Santa Rosa rent control misses the mark

columnist misha herbert.

columnist misha herbert.

Santa Rosa may be on its way to joining the 12 other cities with current rent control policies, including Beverly Hills, San Jose and East Palo Alto.

On May 3, following four hours of public testimony, the Santa Rosa City Council voted in favor of a rent control ordinance 4-3. This controversial topic is expected to face challenge by the public when it reaches the ballot box. If passed, this ordinance will limit rent increases to three percent annually, and prevent unfair evictions of tenants.

As a Sonoma County renter, I initially viewed the limits on rent hikes and unfair evictions as beneficial, if not necessary. But a deeper dig into the economics behind rent control proves to be contradictory: If this bill survives past the ballot box, it may do more harm than good.
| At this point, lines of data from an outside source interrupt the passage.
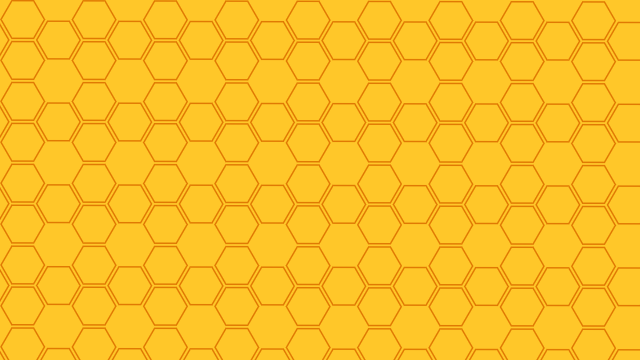
This pattern is drawn by a WebGL 2 fragment shader. Its source:

```glsl
#version 300 es
precision highp float;
// Outlined flat-topped hexagons on a flat amber ground, like an open honeycomb.
// Two repeating lattices are merged: full columns, and between them columns
// that fill only every second place. Lengths are fractions of canvas height.

#define COLUMN_STEP 0.0991
#define ROW_STEP 0.11366
#define APOTHEM 0.0523
#define LINE_WIDTH 0.0041
#define FIRST_CENTRE vec2(0.0632, 0.0542)
#define ROW_SLOPE 0.0022
#define GROUND_COLOUR vec3(1.0, 0.78, 0.16)
#define LINE_COLOUR vec3(0.88, 0.48, 0.01)

uniform vec2 u_resolution;
out vec4 fragColour;

// Signed distance to the sides of a flat-topped hexagon, with sharp corners.
float hexagon(vec2 p, float apothem) {
    p = abs(p);
    return max(p.y, dot(p, vec2(0.8660254, 0.5))) - apothem;
}

// Offset from the nearest centre of a rectangular lattice.
vec2 repeat(vec2 p, vec2 period) {
    return p - period * floor(p / period + 0.5);
}

void main() {
    float pixel = 1.0 / u_resolution.y;
    vec2 p = gl_FragCoord.xy * pixel;

    // Measure down from the top; rows sink slightly to the right.
    p = vec2(p.x, 1.0 - p.y) - FIRST_CENTRE;
    p.y -= ROW_SLOPE * p.x;

    // Full columns, then the half-filled columns between them.
    vec2 step2 = vec2(COLUMN_STEP, ROW_STEP);
    vec2 fullCell = repeat(p, step2 * vec2(2.0, 1.0));
    vec2 sparseCell = repeat(p - step2 * vec2(1.0, 0.5), step2 * 2.0);
    float edge = min(abs(hexagon(fullCell, APOTHEM)),
                     abs(hexagon(sparseCell, APOTHEM)));

    // Stroke with an edge one pixel soft.
    float stroke = clamp((0.5 * LINE_WIDTH - edge) / pixel + 0.5, 0.0, 1.0);
    fragColour = vec4(mix(GROUND_COLOUR, LINE_COLOUR, stroke), 1.0);
}
```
Liberal economist Paul Krugman wrote in the New York Times in 2000, rent control is “among the best-understood issues in all of economics, and — among economists, anyway — one of the least controversial.” In fact, in a survey of close to 500 economists performed by the American Economic Review, 93 percent agreed rent control reduces the “quantity and quality of available housing.” The message is clear: Rent control doesn’t work.

It’s simple logic that when you take away the opportunity for a return on investment for property owners, those very property owners will cease to have incentive to provide quality housing, thus decreasing the supply and overall availability of housing. In effect, in an area where we so desperately need more affordable housing, we would have even less.

City officials and industry professionals also agree with this reasoning.

Santa Rosa Mayor John Sawyer was among group of public officials opposing this ordinance. “I don’t think it’s a solution to our housing problem,” said Sawyer, “I think this is creating a problem in the effort to trying to solve another one.”

Daniel Sanchez, director of government affairs for the North Bay Association of Realtors, agrees with Mayor Sawyer. “The likely result is that some landlords would get out of the rental business, reducing the number of rental units on the market at the time they’re needed most,” he said.

While the rent control portion of this bill may be missing the mark, it’s undeniable that renters should be able to feel secure with their occupancy. The just-cause eviction policy is a bare necessity for Sonoma County tenants.

Pending approval, the ordinance would cover all rental properties in Santa Rosa. It would dictate that landlords provide adequate reasoning prior to evicting renters. Such fair reasons would include “habitual” nonpayment of rent, breach of contract, creating a nuisance or withdrawal from the housing market.

Sonoma County is currently facing the most dramatic housing crisis in decades. Vacancy rates are below one and a half percent, and homelessness has risen to over 10,000 people countywide.

Now, more than ever, it’s clear that what we need is more available housing. Rather than focusing on limiting the value of the housing we currently have, we should be investing in building new affordable housing.